The Commander of Customs Operation Unit Major Ekolle Felix Mengalle has outlined some major results of the Operation to Stop Illicit Trade better known in French as HALCOMI since it was officially launched in 2018.
Major Ekolle appraised the outcomes of the operation of the Cameroon Customs during a state media’s Sunday morning programme, Cameroon Calling.
According to the customs official, though major customs houses have become less productive, the successes of the operation spans in the security, health, environmental and economic domains.
“We have touched so many areas,” he said adding that because of their impacts “fraudsters are afraid to bring in goods illegally.”
“So they are force to go to the Customs warehouses to declare.” he added.

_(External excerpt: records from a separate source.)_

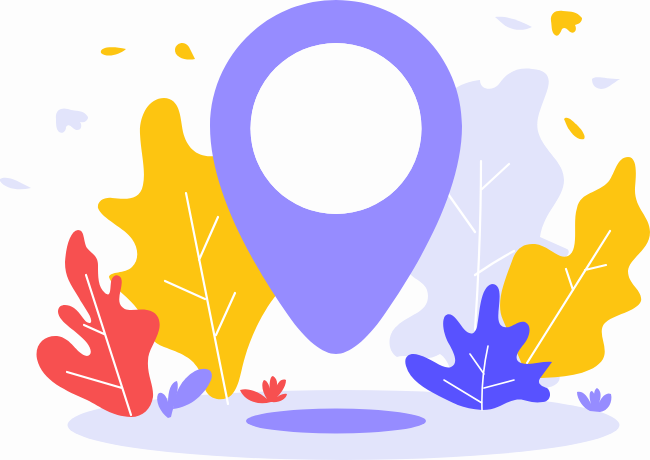
<!DOCTYPE html>
<html lang="en">
<head>
<meta charset="utf-8">
<title>Location pin among autumn leaves</title>
<style>
:root {
  --paper: #fdfdfd;
  --mist: #e2e4fb;
  --violet: #968cff;
  --indigo: #5852ff;
  --gold: #fdc511;
  --coral: #f75050;
  --vein: #ffffff;
}
html, body { margin: 0; height: 100%; overflow: hidden; background: var(--paper); }
.scene { display: block; width: 650px; height: 460px; background: var(--paper); }
.mist { fill: var(--mist); }
.violet { fill: var(--violet); }
.indigo { fill: var(--indigo); }
.gold { fill: var(--gold); }
.coral { fill: var(--coral); }
.veins { fill: none; stroke: var(--vein); stroke-width: 2.2; stroke-linecap: round; }
.veins.fine { stroke-width: 1.6; }
</style>
</head>
<body>
<svg class="scene" viewBox="0 0 650 460" role="img" aria-label="Violet map pin floating above the ground among colourful leaves">
  <ellipse id="ground" class="mist" cx="343.500" cy="425" rx="276" ry="35"/>

  <g id="pale-leaf">
    <path class="mist" d="M450 92C460 84 470 81 480 80C480 91 494 91 499 84C507 71 520 67 532 69C549 70 551 79 547 91C541 109 533 122 540 137C547 153 564 163 564 180C564 199 544 211 540 237L567 249C571 251 568 258 560 260C545 268 545 290 549 310L558 372C564 382 553 388 543 388L455 389C452 373 449 360 440 354C424 364 408 353 397 357C387 351 387 334 397 326C409 314 428 313 428 296C428 282 415 281 407 271L424 205C408 196 390 185 388 166C387 150 398 142 412 142L424 143Z"/>
    <path class="veins" d="M481 161Q481 240 475 330M482 189L509 164M446 191L475 232M475 275Q495 261 514 251"/>
  </g>

  <g id="gold-leaf-left">
    <path class="gold" d="M215 156C197 158 187 148 183 132C180 115 180 99 164 98C148 98 139 117 140 134C141 154 146 170 143 185C140 202 123 199 112 198C103 197 97 202 98 208C102 219 125 228 132 239C139 249 139 260 132 267C125 274 110 271 109 277C113 290 139 302 143 321C145 333 153 343 164 347C180 353 193 357 200 372C204 383 203 396 217 399C239 402 239 376 245 357C252 333 264 310 277 294L258 230Z"/>
    <path class="veins" d="M186 193L228 404M199 260L218 217M165 281L205 299M216 335L235 293"/>
  </g>

  <g id="gold-leaf-right">
    <path class="gold" d="M527 376L503 320C495 303 505 280 512 261C516 248 524 243 535 244C550 246 558 260 568 256C580 250 572 223 577 208C581 191 598 194 609 181C615 173 617 157 628 157C638 157 636 176 635 188C634 209 650 216 650 232C650 250 629 258 628 271C628 285 643 290 641 301C637 312 613 314 604 324C597 334 609 347 603 359C594 374 566 377 541 378Z"/>
    <path class="veins" d="M610 231L527 363M585 270L606 265M566 269L573 290"/>
  </g>

  <g id="map-pin">
    <path class="violet" fill-rule="evenodd" d="M336 0C406 0 462 57 462 126C462 189 421 262 384 315C366 341 349 354 336 354C323 354 306 341 288 315C251 262 210 189 210 126C210 57 266 0 336 0ZM336 43A85.500 85.500 0 1 0 336 214A85.500 85.500 0 1 0 336 43Z"/>
    <circle cx="336" cy="128.500" r="85.500" fill="var(--paper)"/>
    <ellipse class="violet" cx="336" cy="421" rx="90" ry="12.500"/>
  </g>

  <g id="coral-leaf">
    <path class="coral" d="M131 417C111 416 101 407 87 400C67 391 42 381 37 359C34 344 45 335 57 336C72 338 76 354 87 356C93 355 91 348 87 343C78 331 59 323 58 312C58 303 68 304 74 308C81 313 85 324 90 323C95 320 83 306 79 298C70 283 65 277 65 262C66 247 70 231 78 230C85 230 83 241 87 248C92 254 98 256 98 265C98 277 98 287 105 293C111 298 110 289 111 282C112 275 118 273 121 278C124 285 117 296 120 304C125 314 136 308 147 310C159 312 161 322 159 330C156 342 148 350 148 361C147 375 154 386 153 397C151 409 143 417 131 417Z"/>
    <path class="veins" d="M86 275L131 415M84 325L104 334M67 372L122 388"/>
  </g>

  <g id="indigo-leaf">
    <path class="indigo" d="M482 410C463 409 451 402 439 396C424 388 410 380 406 366C403 356 410 352 419 355C433 359 443 370 451 367C459 363 454 353 449 344C444 335 441 322 445 316C451 310 458 321 463 328C468 334 474 337 477 327C480 312 480 287 492 284C501 284 500 296 499 306C498 316 497 325 504 327C512 329 517 320 525 322C533 326 529 338 524 344C517 352 513 360 521 363C531 366 541 361 552 362L541 377C536 383 541 386 547 388C552 392 551 401 543 402C529 404 525 398 515 400C502 403 498 410 482 410Z"/>
    <path class="veins fine" d="M488 346Q481 378 482 410M470 354L484 374M444 380L482 403M484 388L514 380"/>
  </g>

  <g id="ground-sprigs">
    <path class="violet" d="M173 409C174 394 181 379 195 371C205 366 215 369 211 380C205 394 191 407 173 409Z"/>
    <path class="violet" d="M168 418C160 412 155 401 158 394C162 390 167 397 168 402C168 391 171 382 177 381C180 388 174 404 171 417Z"/>
    <path class="coral" d="M271 402C257 406 244 400 240 390C249 387 261 393 267 399C262 392 261 383 264 380C268 381 270 387 270 392C269 384 270 376 273 376C278 379 278 385 275 391C277 383 281 378 286 380C286 387 280 395 274 400C279 395 283 393 287 394C286 399 280 403 271 402Z"/>
    <path class="violet" d="M590 411C583 408 577 399 577 392C583 390 588 397 591 404C589 397 589 391 592 391C595 393 596 399 595 403C593 397 594 389 597 388C602 391 601 398 599 403C602 396 607 392 611 394C613 402 608 411 600 412Z"/>
  </g>

  <g id="drifting-leaves">
    <path class="gold" d="M101 53C99 47 112 46 126 49C119 55 107 58 101 53Z"/>
    <path class="gold" d="M175 49C177 42 185 41 189 47L195 59C187 61 174 58 175 49Z"/>
    <path class="gold" d="M551 21C550 13 556 10 563 11C572 12 576 11 582 18C582 22 579 24 575 25C578 31 573 36 568 30C566 28 564 27 562 29C560 34 558 37 555 35C551 32 552 26 551 21Z"/>
    <path class="gold" d="M564 119C567 115 573 121 578 126C583 131 586 137 584 139C577 141 570 132 567 126Z"/>
    <path class="mist" d="M56 119C55 111 60 107 68 109C77 112 83 109 88 117C88 121 84 123 80 122C84 128 78 133 73 128C70 125 68 124 66 127C66 132 62 134 59 132C56 129 56 124 56 119Z"/>
    <path class="mist" d="M0 179C7 175 18 181 31 188C19 191 5 189 0 181Z"/>
    <path class="mist" d="M495 17C509 16 520 21 532 27C522 32 510 30 503 24Z"/>
    <path class="mist" d="M592 79C595 75 606 79 620 79C612 84 607 89 601 89C594 88 592 84 592 79Z"/>
  </g>
</svg>
</body>
</html>
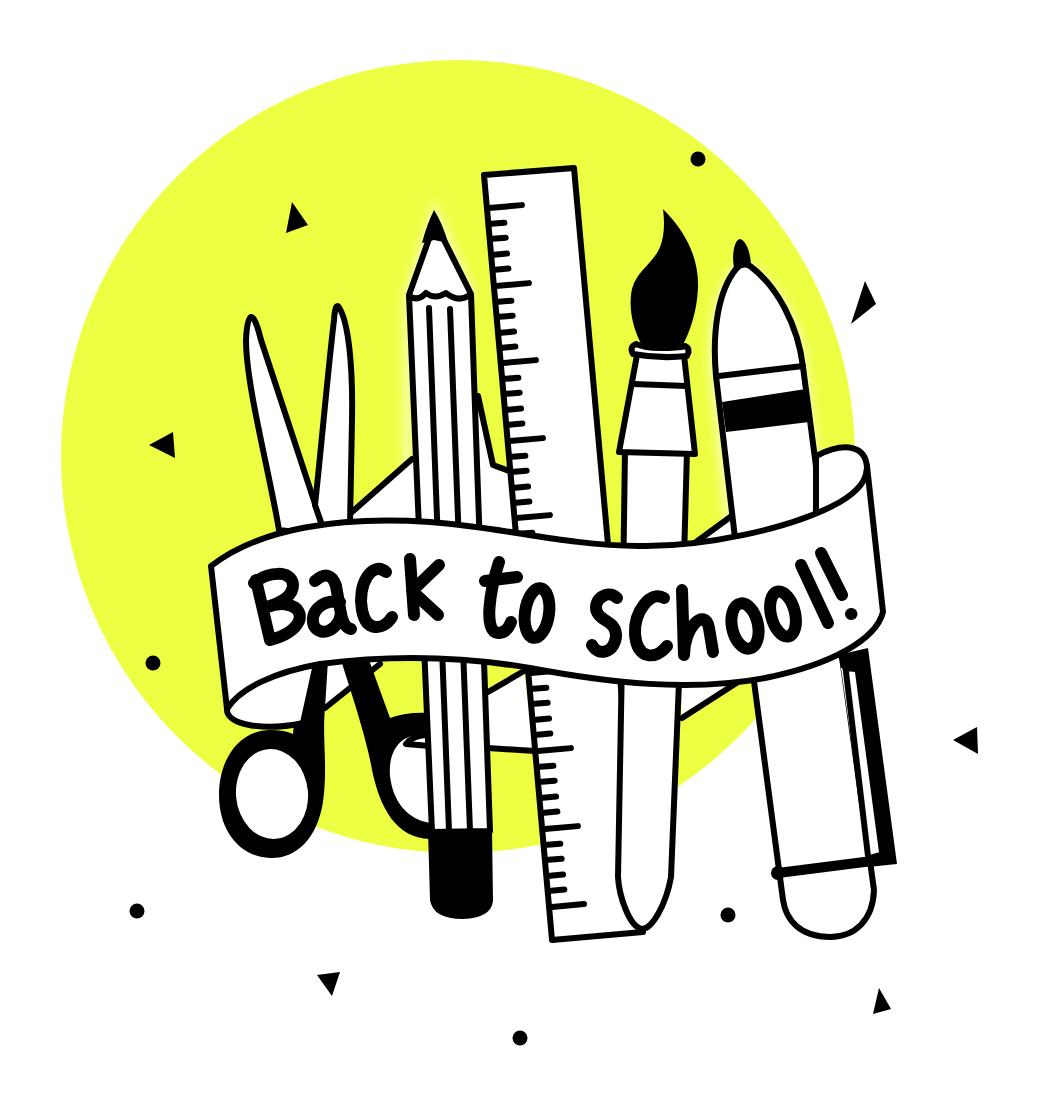
<!DOCTYPE html>
<html lang="en">
<head>
<meta charset="utf-8">
<title>Back to school!</title>
<style>
:root { --paper: #fff; --ink: #000; --lime: #edff42; }
html, body { margin: 0; background: var(--paper); overflow: hidden; }
svg { display: block; width: 1039px; height: 1106px; }
.sun { fill: var(--lime); }
.solid { fill: var(--ink); }
.outline { fill: var(--paper); stroke: var(--ink); stroke-width: 6; stroke-linejoin: round; stroke-linecap: round; }
.line { fill: none; stroke: var(--ink); stroke-width: 6; stroke-linecap: round; stroke-linejoin: round; }
.blank { fill: var(--paper); }
.lettering { fill: none; stroke: var(--ink); stroke-width: 12; stroke-linecap: round; stroke-linejoin: round; }
</style>
</head>
<body>
<svg viewBox="0 0 1039 1106" role="img" aria-label="Back to school! Scissors, pencil, ruler, brush and pen behind a ribbon">
  <defs>
    <g id="ruler-ticks" class="line">
      <path d="M0 0H33M1 16H14M1 31H14M1 47H14M1 62H14"/>
    </g>
    <filter id="soft-glow" x="-30%" y="-10%" width="160%" height="120%"><feGaussianBlur stdDeviation="5"/></filter>
  </defs>

  <rect class="blank" width="1039" height="1106"/>
  <ellipse class="sun" cx="458" cy="456.500" rx="397" ry="396.500"/>

  <g id="glow" fill="none" stroke="#fff" stroke-width="9" opacity=".6" filter="url(#soft-glow)">
    <path d="M408 520V296L435 213L472 296"/>
    <path d="M730 530L715 380C708 320 724 280 741 264C775 280 800 325 804 370L822 512"/>
  </g>

  <g id="confetti" class="solid">
    <path d="M292 202L308 225L286 233ZM865 281L876 304L851 324ZM149 445L173 432L175 458ZM953 740L977 727L978 754ZM317 975L340 972L332 996ZM879 988L891 1009L873 1014Z"/>
    <circle cx="698" cy="159" r="7.500"/>
    <circle cx="153" cy="663" r="7.500"/>
    <circle cx="137" cy="911" r="7.500"/>
    <circle cx="728" cy="915" r="7.500"/>
    <circle cx="520" cy="1038" r="7.500"/>
  </g>

  <g id="paper-star">
    <path class="blank" d="M352 512L410 460L478 395L493 465L512 472L530 560H340ZM690 546L733 515L745 560H690ZM488 692L524 671L535 751L488 748ZM680 680H738L682 718ZM324 660H380L325 708Z"/>
    <path class="line" d="M352 512L412 459M478 396L493 465L512 472M692 545L733 515M488 692L524 671M488 748L535 751M682 718L738 682M325 708L380 664"/>
  </g>

  <g id="scissors">
    <path class="outline" d="M279 530C269 470 246 385 246 340Q247 318 251 317Q255 316 261 340L321 522V535Z"/>
    <path class="outline" d="M315 505C322 440 328 370 334 320Q335 305 338 306C349 320 353 370 352 420L350 525H322Z"/>
    <path class="solid" d="M341 660H369L390 718Q406 712 430 713V839C396 838 380 808 372 770C367 740 352 695 341 660Z"/>
    <path class="blank" d="M430 735C400 731 388 751 390 776C393 802 407 819 430 823Z"/>
    <path class="line" d="M428 735Q413 735 406 744L430 746"/>
    <path class="solid" d="M302 660H328L325 708C322 740 328 765 323 802C317 840 295 859 270 858C240 857 219 831 219 795C219 758 240 730 270 730Q285 730 293 734Q296 695 302 660Z"/>
    <ellipse class="blank" cx="272" cy="794" rx="36" ry="45" transform="rotate(-5 272 794)"/>
  </g>

  <g id="ruler">
    <path class="outline" d="M484 175L574 168L643 932L552 940Z"/>
    <use href="#ruler-ticks" transform="translate(489 208) rotate(-5)"/>
    <use href="#ruler-ticks" transform="translate(496 286) rotate(-5)"/>
    <use href="#ruler-ticks" transform="translate(503 363) rotate(-5)"/>
    <use href="#ruler-ticks" transform="translate(510 441) rotate(-5)"/>
    <use href="#ruler-ticks" transform="translate(517 518) rotate(-5)"/>
    <use href="#ruler-ticks" transform="translate(531 673) rotate(-5)"/>
    <use href="#ruler-ticks" transform="translate(538 751) rotate(-5)"/>
    <use href="#ruler-ticks" transform="translate(545 829) rotate(-5)"/>
    <path class="line" d="M552 907L584 904"/>
  </g>

  <g id="pencil">
    <path class="outline" d="M409 295L435 222L471 294L490 831L432 832Z"/>
    <path class="line" d="M409 296Q418 302 426 293Q435 300 446 293Q458 303 470 295M429 308L449 831M450 309L470 831"/>
    <path class="solid" d="M434 210Q443 224 448 243L434 240L422 243Q427 224 434 210ZM428 830H492L493 901Q491 918 463 919Q433 919 430 900Z"/>
  </g>

  <g id="brush">
    <path class="outline" d="M625 450H687L684 560L671 877C666 905 652 929 642 929C629 927 619 895 618 877L622 660Z"/>
    <path class="outline" d="M637 355H684L695 454L619 452Z"/>
    <path class="line" d="M633 384L687 386"/>
    <path class="solid" d="M663 209C686 232 699 258 698 288C697 312 690 331 682 347H643C633 330 628 308 632 289C637 270 653 264 660 247Q666 232 663 209Z"/>
    <path class="outline" d="M636 344Q645 348 660 348Q678 348 685 346Q691 349 687 356Q660 359 633 354Q629 347 636 344Z"/>
  </g>

  <g id="pen">
    <path class="solid" d="M734 268C731 250 736 239 740 239C747 241 751 255 751 267Z"/>
    <path class="outline" d="M736 269Q742 262 750 266C777 286 798 325 803 367L822 512L874 890C873 920 855 937 830 937C800 937 786 920 783 900L735 538L716 376C712 332 718 291 736 269Z"/>
    <path class="line" d="M719 376L803 366"/>
    <path class="solid" d="M722 402L806 389L809 422L726 432Z"/>
    <path class="blank" d="M841 668H868L888 853L868 858Z"/>
    <path class="line" d="M846 672L868 856M858 672L882 852"/>
    <path class="line" stroke-linecap="butt" d="M778 873L888 859" style="stroke-width:10"/>
    <path class="solid" d="M838 655L868 648L897 864L868 867L866 856L880 852L856 672L843 671Z"/>
    <circle class="solid" cx="778" cy="873" r="7"/>
  </g>

  <g id="ribbon">
    <path class="outline" d="M816 456C846 441 866 446 867 468C866 490 845 506 816 517Z"/>
    <path class="outline" d="M227 708C239 688 275 670 316 664L303 723C266 731 225 726 227 708Z"/>
    <path class="outline" d="M211 566C260 528 340 516 430 522C510 528 560 545 640 546C700 547 790 530 840 502C860 490 868 478 867 466L883 612C876 640 830 665 765 678C690 692 610 683 530 668C460 656 390 655 320 664C275 672 240 688 227 709Z"/>
    <g class="lettering" role="img" aria-label="Back to school!">
      <path d="M256 580L270 640M254 583C267 572 292 569 293 585Q293 599 267 607C286 600 304 607 299 621Q293 634 270 640"/>
      <path d="M315 581Q330 568 336 586L341 614Q344 628 351 629M340 602C321 599 309 613 314 626C321 638 339 630 341 613"/>
      <path d="M386 572C372 560 357 585 362 610C366 632 383 631 392 617"/>
      <path d="M410 559L414 615M439 565L412 591L438 615"/>
      <path d="M499 562C490 590 483 632 498 633Q507 633 511 622M485 581L517 577"/>
      <ellipse cx="537" cy="613" rx="12" ry="25" transform="rotate(8 537 613)"/>
      <path d="M617 598C607 588 592 601 597 612C601 622 617 621 616 637C613 654 598 656 592 645"/>
      <path d="M664 598C651 590 634 611 635 634C637 660 656 660 667 646"/>
      <path d="M682 590L684 655C684 627 705 607 709 628L713 652"/>
      <ellipse cx="745" cy="626" rx="13" ry="23" transform="rotate(-12 745 626)"/>
      <ellipse cx="783" cy="614" rx="12" ry="23" transform="rotate(-14 783 614)"/>
      <path d="M801 565L828 623M821 553L842 595M851 614H851.500"/>
    </g>
  </g>
</svg>
</body>
</html>
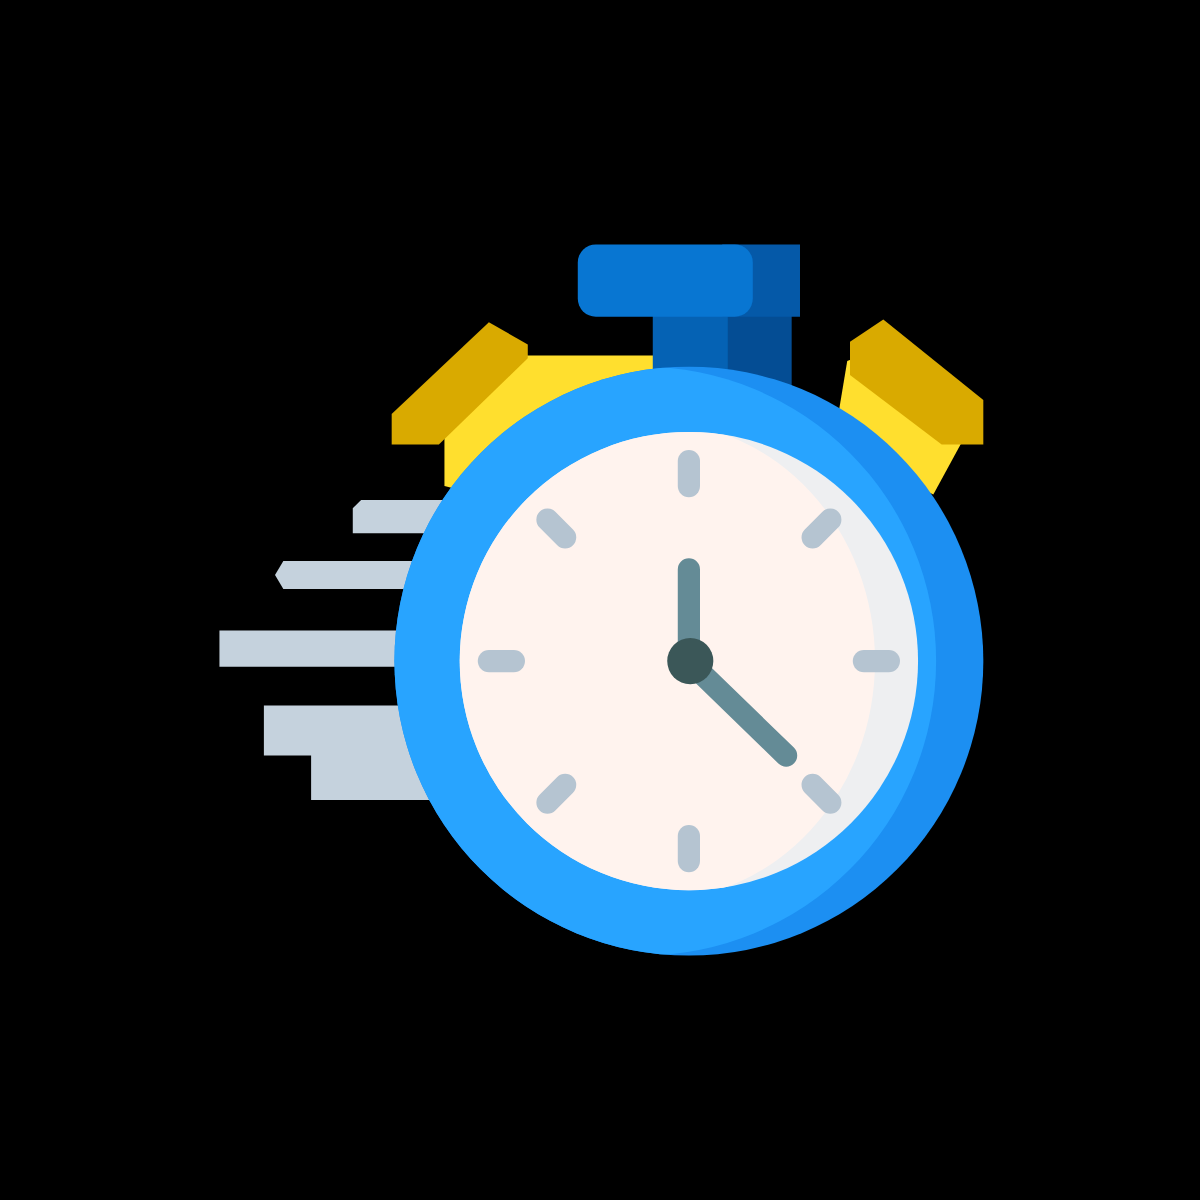
<!DOCTYPE html>
<html lang="en">
<head>
<meta charset="utf-8">
<title>Speeding stopwatch</title>
<style>
  :root {
    --ground: #000000;
    --case: #28a4ff;
    --case-shade: #1c8ff2;
    --dial: #fff3ee;
    --dial-shade: #eeeff1;
    --tick: #b5c4d1;
    --hand: #648b96;
    --hub: #3b5758;
    --crown: #0876d2;
    --crown-shade: #0559a8;
    --stem: #0562b4;
    --stem-shade: #044d94;
    --bell: #ffdf2e;
    --bell-cap: #d9aa00;
    --speed: #c5d2dd;
  }
  html, body { margin: 0; background: var(--ground); }
  body { width: 1200px; height: 1200px; overflow: hidden; }
  .artboard { display: block; width: 1200px; height: 1200px; }
  .ground { fill: var(--ground); }
  .case { fill: var(--case); }
  .case-shade { fill: var(--case-shade); }
  .dial { fill: var(--dial); }
  .dial-shade { fill: var(--dial-shade); }
  .tick { stroke: var(--tick); stroke-width: 8; stroke-linecap: round; }
  .hand { fill: none; stroke: var(--hand); stroke-width: 8; stroke-linecap: round; stroke-linejoin: round; }
  .hub { fill: var(--hub); }
  .crown { fill: var(--crown); }
  .crown-shade { fill: var(--crown-shade); }
  .stem { fill: var(--stem); }
  .stem-shade { fill: var(--stem-shade); }
  .bell { fill: var(--bell); }
  .bell-cap { fill: var(--bell-cap); }
  .speed { fill: var(--speed); }
</style>
</head>
<body>
<svg class="artboard" viewBox="0 0 432 432" role="img" aria-label="Blue stopwatch with yellow bells and speed lines">
  <defs>
    <line id="tick" x1="248" y1="166" x2="248" y2="175"/>
    <clipPath id="case-clip"><circle cx="248" cy="238" r="106"/></clipPath>
    <clipPath id="dial-clip"><circle cx="248" cy="238" r="82.5"/></clipPath>
  </defs>

  <rect class="ground" width="432" height="432"/>

  <g id="speed-lines" class="speed">
    <path d="M130 180H166V192H127V183Z"/>
    <path d="M102 202H156V212H102L99 207Z"/>
    <path d="M79 227H150V240H79Z"/>
    <path d="M95 254H160V288H112V272H95Z"/>
  </g>

  <g id="bells">
    <path class="bell" d="M160 150L186 128H238V145L180 180L160 175Z"/>
    <path class="bell-cap" d="M141 149L176 116L190 124V129L158 160H141Z"/>
    <path class="bell" d="M305 130L318 125L348 156L336 178L300 160Z"/>
    <path class="bell-cap" d="M306 123L318 115L354 144V160H339L306 135Z"/>
  </g>

  <g id="crown-and-stem">
    <rect class="stem" x="235" y="110" width="28" height="30"/>
    <rect class="stem-shade" x="262" y="110" width="23" height="36"/>
    <path class="crown-shade" d="M260 88H288V114H260Z"/>
    <rect class="crown" x="208" y="88" width="63" height="26" rx="6.500"/>
  </g>

  <g id="case">
    <circle class="case-shade" cx="248" cy="238" r="106"/>
    <circle class="case" cx="231" cy="238" r="106" clip-path="url(#case-clip)"/>
  </g>

  <g id="dial">
    <circle class="dial-shade" cx="248" cy="238" r="82.500"/>
    <ellipse class="dial" cx="236" cy="238" rx="79" ry="86" clip-path="url(#dial-clip)"/>
    <g class="tick">
      <use href="#tick"/>
      <use href="#tick" transform="rotate(45 248 238)"/>
      <use href="#tick" transform="rotate(90 248 238)"/>
      <use href="#tick" transform="rotate(135 248 238)"/>
      <use href="#tick" transform="rotate(180 248 238)"/>
      <use href="#tick" transform="rotate(225 248 238)"/>
      <use href="#tick" transform="rotate(270 248 238)"/>
      <use href="#tick" transform="rotate(315 248 238)"/>
    </g>
  </g>

  <g id="hands">
    <path class="hand" d="M248 205V238L283 272"/>
    <circle class="hub" cx="248.500" cy="238" r="8.300"/>
  </g>
</svg>
</body>
</html>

On the security aspects, Major Ekolle said, “we are putting more emphasis now on security issues since, what we are living today calls for attention.”
He further said the HALCOMI mission has done lots of seizures of bombs, guns bullets, explosive devices and other dangerous weapons.
“We had seizures of bullets in the Centre region. We had another important seizure of bullets in Tiko.” He cited.
Recounting the successes in the health aspect, the Commander said “we have been seizing pharmaceutical products worth hundreds of tons.” He declared.
According to him, several illicit drugs and other hard drugs like tramadol and cocaine have been confiscated by elements of three zones of the HALCOMI operation in the North, Far North, Adamawa, Littoral, Centre and East regions.
On the economic fronts, he disclosed that not only have the customs revenue collection increased but also, other local businesses in the country, have benefited from the fallouts of their operations.
He explained that local businesses have been protected from crumbling due to unfair competition with goods usually imported illegally.
“There were some of our local industries that had to suffer because of unfair competition from some of these goods that were coming in undeclared.” He averred, adding that “there have been tons of plastics that have been seized.”
Despite the lengthy and porous nature of the country’s borders, he admits that much has been done by the Cameroon Customs administration led by Fongod Edwin Nuvaga as Director General in ensuring dangerous weapons and substances don’t get into the country.
“Through this operation, much has been achieved.”
“We are fighting this but mobilizing all the personnel to fight against any thing that can be harmful to the society, be it in the economy aspect, security, health and environment.” He emphasized.
Fortified marine borders
Quizzed on how secure are the country’s maritime borders, the head of the Customs Operation Unit said their elements have been well fortified to beef up their surveillance in the waters.
“We have trained marines who have been deployed to all the marine borders.” Major Ekolle stated.
We are working in partnership with the Cameroon Navy who trained our guys.”
He said assuring that traffickers “don’t find it easy because we have deployed the boys even in the creeks in Douala, Kribi and even in the northern regions”
“Not even 1kilometre will be left uncovered because we are aware.”